So that is basically the backdrop for Sunday’s wonderful tribute show which was put together and largely conducted by former Db’s frontman, Chris Stamey. Stamey along with Mike Mills (REM), Ira Kaplan (Yo La Tengo), Jody Stephens, Brett Harris and Charles Cleaver (Big Star’s Third), Skylar Gudasz, Crispin Cioe (Uptown Horns) and the Occasional String Quartet came together for an evening of song and stories to commemorate what Big Star so gloriously left us with.
The Songs of Big Star (A Musical Tribute to Big Star) at St. Ann & Holy Trinity Church
The evening was comprised of two sets and started off with Harris singing “I’m In Love With A Girl” with accompaniment from Stamey and Harris on acoustic guitars. With the band members alternating vocal duties from song to song and the gorgeous backdrop of St Ann’s Church, the feeling throughout the evening was truly otherworldly. The first set was a perfect cross section of songs spanning the group’s career including “India Song” from #1 Record, “Daisy Glaze” from Radio City, “Kanga Roo” from Third, which included a spell binding guitar feedback presentation from Ira Kaplan which had many in the crowd with jaws agape. The set closed out with Stephens doing Chris Bell’s “You And Your Sister” off of Bell’s I Am The Cosmos solo album.

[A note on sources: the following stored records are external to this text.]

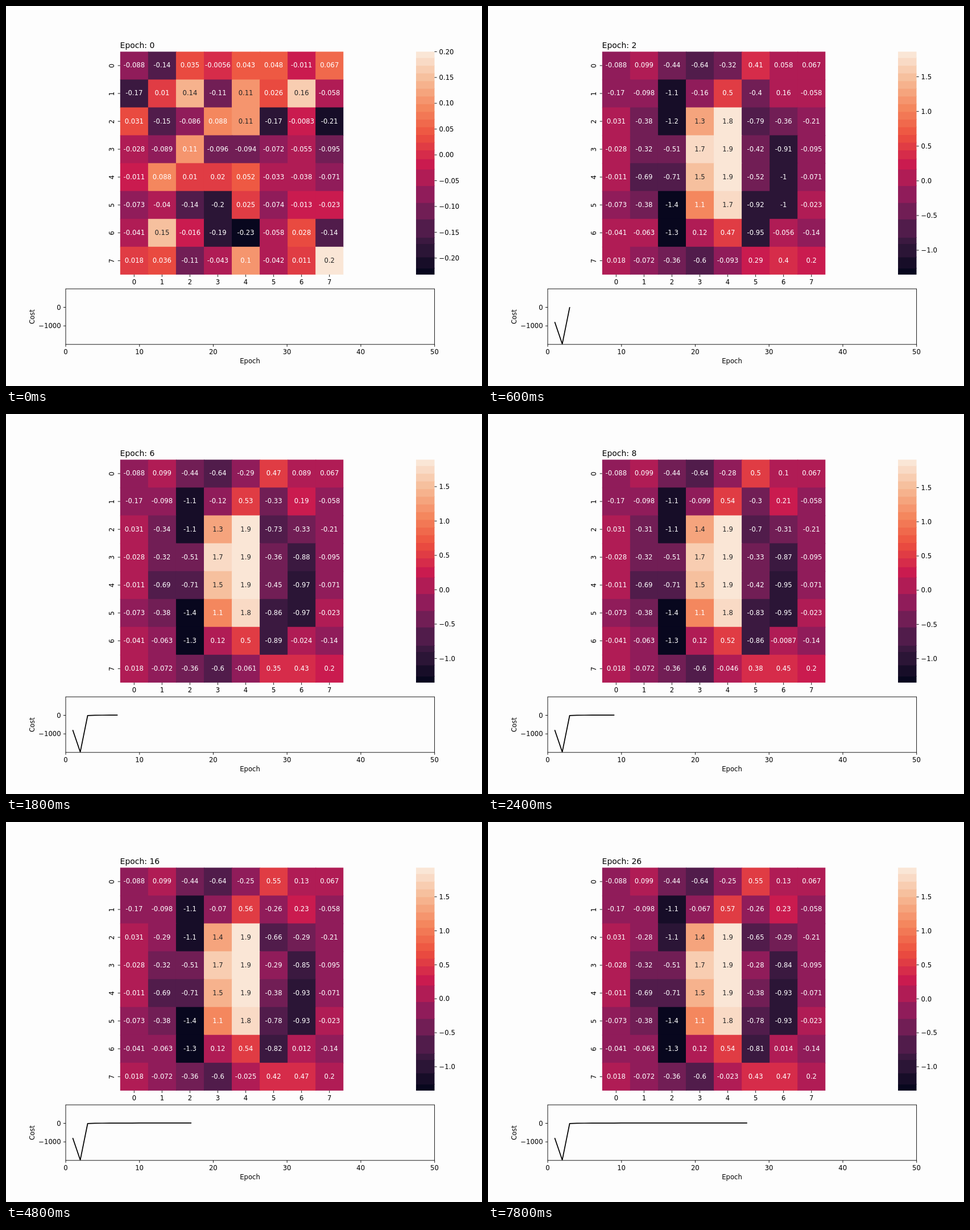
These frames come from a looping animation (837x669 px, 8000 ms). An HTML page:

```html
<!DOCTYPE html>
<html lang="en">
<head>
<meta charset="utf-8">
<title>Training heatmap</title>
<style>
html, body { margin: 0; height: 100%; overflow: hidden; background: #fdfdfd; }
svg { display: block; }
text { font: 11.62px "DejaVu Sans", sans-serif; fill: #000; }
.mid { text-anchor: middle; }
.end { text-anchor: end; }
.title { font-size: 13.95px; }
.axis { stroke: #000; stroke-width: .9; fill: none; }
.curve { stroke: #000; stroke-width: 1.74; fill: none; stroke-linejoin: round; stroke-linecap: square; }
</style>
</head>
<body>
<svg id="stage" width="837" height="669" viewBox="0 0 837 669">
  <clipPath id="plot"><rect x="104.6" y="497.4" width="648.7" height="98.3"/></clipPath>
</svg>
<script>
const stage = document.getElementById('stage');
const LOOP = 8000, STEP = 300, N = 8;
const LEFT = 200.8, TOP = 80.4, CELL = 49.06, BOTTOM = TOP + N * CELL;

// Weights the training converges to
const trained = [
  [-.088, .099, -.44, -.64, -.2525, .55, .1276, .067],
  [-.17, -.098, -1.14, -.0672, .567, -.258, .23, -.058],
  [.031, -.282, -1.086, 1.385, 1.895, -.651, -.288, -.21],
  [-.028, -.3245, -.5145, 1.7, 1.931, -.281, -.843, -.095],
  [-.011, -.69, -.71, 1.5, 1.925, -.378, -.927, -.071],
  [-.073, -.38, -1.351, 1.1, 1.79, -.78, -.932, -.023],
  [-.041, -.063, -1.34, .12, .542, -.814, .014, -.14],
  [.018, -.072, -.36, -.6, -.023, .428, .473, .2]];
const progress = [[2, -.29], [10, .87], [12, .94], [26, 1]];
const cost = [[1, -830], [2, -1990], [3, -30], [4, -8], [8, -6], [11, 5], [50, 5]];

const ramp = ['03051a', '30173a', '611f53', '961c5b', 'cb1b4f', 'ed503e', 'f4875e', 'f6bb97', 'faebdd']
  .map((hex, i) => [i / 8, hex]);
const edges = [0, .03, .08, .14, .168, .25, .324, .4, .474, .52, .56];
for (let i = 1; i <= 12; i++) edges.push(.56 + i * .0345);
edges.push(1);

function lerpAt(points, x, mix) {
  let i = 1;
  while (i < points.length - 1 && x > points[i][0]) i++;
  const [x0, a] = points[i - 1], [x1, b] = points[i];
  return mix(a, b, (x - x0) / (x1 - x0));
}
const mixNum = (a, b, k) => a + (b - a) * k;
const channel = (hex, i) => parseInt(hex.slice(i * 2, i * 2 + 2), 16);
const mixHex = (a, b, k) =>
  `rgb(${[0, 1, 2].map(i => Math.round(mixNum(channel(a, i), channel(b, i), k)))})`;

const bands = edges.slice(1).map((hi, i) =>
  ({ lo: edges[i], hi, color: lerpAt(ramp, (edges[i] + hi) / 2, mixHex) }));
const shade = u => (bands.find(b => u < b.hi) || bands[bands.length - 1]).color;

// Weight rules: seeded noise, then a ridge, then a slow drift to the trained state
let seed = 7;
const random = () => (seed = (seed * 16807) % 2147483647) / 2147483647;
const noise = Array.from({ length: N * N }, () => random() + random());
const low = Math.min(...noise), high = Math.max(...noise);
const initial = (r, c) => mixNum(-.232, .161, (noise[r * N + c] - low) / (high - low));

function ridge(r, c) {
  const center = 3.4 + .1 * Math.abs(r - 3);
  return (2.2 - .03 * (r - 3) ** 2) * Math.exp(-((c - center) ** 2) / 2.2);
}
function drift(r, c) {
  if (c === 5) return .108;
  if ((r === 2 && c < 4) || (r === 1 && c === 3)) return .075;
  return c > 3 ? .054 : 0;
}
function weight(epoch, r, c) {
  const end = trained[r][c];
  if (c % 7 === 0) return end;
  if (epoch === 0) return initial(r, c);
  if (epoch === 1) return ridge(r, c);
  return end + drift(r, c) * (lerpAt(progress, epoch, mixNum) - 1);
}

function add(tag, attrs, parent = stage) {
  const el = document.createElementNS('http://www.w3.org/2000/svg', tag);
  for (const k in attrs) el.setAttribute(k, attrs[k]);
  return parent.appendChild(el);
}
function label(str, x, y, cls = '', parent = stage) {
  const el = add('text', { x, y, class: cls }, parent);
  el.textContent = str;
  return el;
}
const upright = (str, x, y) =>
  label(str, 0, 0, 'mid').setAttribute('transform', `translate(${x} ${y}) rotate(-90)`);
const tick = (d, parent) => add('path', { d, class: 'axis' }, parent);
const minus = s => s.replace('-', '\u2212');

const title = label('', LEFT - .2, 73.5, 'title');

// Heatmap cells overlap to the right and down so that no seams show
const cells = [];
for (let r = 0; r < N; r++) for (let c = 0; c < N; c++) {
  const rect = add('rect', {
    x: LEFT + c * CELL, y: TOP + r * CELL,
    width: CELL + (c < N - 1), height: CELL + (r < N - 1)
  });
  cells.push({ rect, r, c });
}
for (const cell of cells)
  cell.text = label('', LEFT + (cell.c + .5) * CELL, TOP + (cell.r + .5) * CELL + 3.5, 'mid');
for (let i = 0; i < N; i++) {
  const x = LEFT + (i + .5) * CELL, y = TOP + (i + .5) * CELL;
  tick(`M${x} ${BOTTOM}v4.1`);
  label(i, x, 490, 'mid');
  tick(`M${LEFT} ${y}h-4.1`);
  upright(i, 190.2, y + .5);
}

// Colour bar
const barY = u => BOTTOM - u * (BOTTOM - TOP);
for (const { lo, hi, color } of bands) {
  const y = barY(hi);
  add('rect', { x: 721, y, width: 32.5, height: barY(lo) - y + (lo > 0), fill: color });
}
const barTicks = add('g', {});

// Cost plot
const px = e => 104.63 + e * 12.973, py = v => 530 - v * .0327;
const curve = add('path', { class: 'curve', 'clip-path': 'url(#plot)' });
add('rect', { x: 105, y: 498, width: 648.6, height: 97.8, class: 'axis' });
for (let e = 0; e <= 50; e += 10) {
  tick(`M${px(e) + .4} 595.8v4.1`);
  label(e, px(e) + .2, 613.2, 'mid');
}
for (const v of [0, -1000]) {
  tick(`M105 ${py(v) + .5}h-4.1`);
  label(minus(String(v)), 96.6, py(v) + 4.7, 'end');
}
label('Epoch', 429, 628.8, 'mid');
upright('Cost', 50.4, 547.2);

function render(epoch) {
  const values = cells.map(({ r, c }) => weight(epoch, r, c));
  const min = Math.min(...values), max = Math.max(...values);
  const norm = v => (v - min) / (max - min);

  title.textContent = 'Epoch: ' + epoch;
  cells.forEach(({ rect, text }, i) => {
    const u = norm(values[i]);
    rect.setAttribute('fill', shade(u));
    text.textContent = String(+values[i].toPrecision(2));
    text.style.fill = u > .79 ? '#262626' : '#fff';
  });

  barTicks.replaceChildren();
  const [gap, digits] = max - min < 1 ? [.05, 2] : [.5, 1];
  for (let i = Math.ceil(min / gap); i * gap <= max; i++) {
    const y = barY(norm(i * gap));
    tick(`M753.5 ${y}h4.1`, barTicks);
    label(minus((i * gap).toFixed(digits)), 761.6, y + 4.2, '', barTicks);
  }

  let d = '';
  for (let e = 1; epoch && e <= epoch + 1; e++)
    d += `${d ? 'L' : 'M'}${px(e)} ${py(lerpAt(cost, e, mixNum))}`;
  curve.setAttribute('d', d);
}

let shown = -1;
function frame() {
  const epoch = Math.floor(performance.now() % LOOP / STEP);
  if (epoch !== shown) render(shown = epoch);
  requestAnimationFrame(frame);
}
frame();
</script>
</body>
</html>
```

Following a brief intermission, Mills commenced the second set with lead vocals on “September Gurls” from Radio City. The band kept the pedal to the metal with “In The Street” and “Thirteen” from #1 Record amongst others before closing the set out with the apropos “Thank You, Friends” from Thirteen. The night was far from over however, as the ensemble treated the mesmerized crowd to two encores, each with four additional songs. For the finale, a somewhat concerned Mike Mills begged the question of Chris Stamey, “Are we really going to do this?” Stamey’s response was that it was on the list, so yeah its getting done. To which Mills called out to any of the musicians backstage that if he had to do this they had to join him onstage and help out. And with that the packed stage kicked into a rolicking version of R.E.M.’s “Don’t Go Back To Rockville”
All told those lucky enough to be in attendance were treated to quite a night of music. Music which deserves to be acknowledged for what it is and for what it was, timeless classics which paved the way for what was to come. Music, which no matter how under appreciated it might have been at first, is today something to be beholden to. There have been countless bands throughout the years who created beautiful, fantastic, mind blowing music which for a myriad of reasons never caught on. Unfortunately, most of these bands have been lost in the wayside. Count your blessings that thanks to people like the amazing musicians who performed Sunday night at St. Ann & Holy Trinity Church, that Big Star is not one of those forgotten bands.
Scroll down for pics of the show (photos by Ray Rusinak)
THE SONGS OF BIG STAR TRIBUTE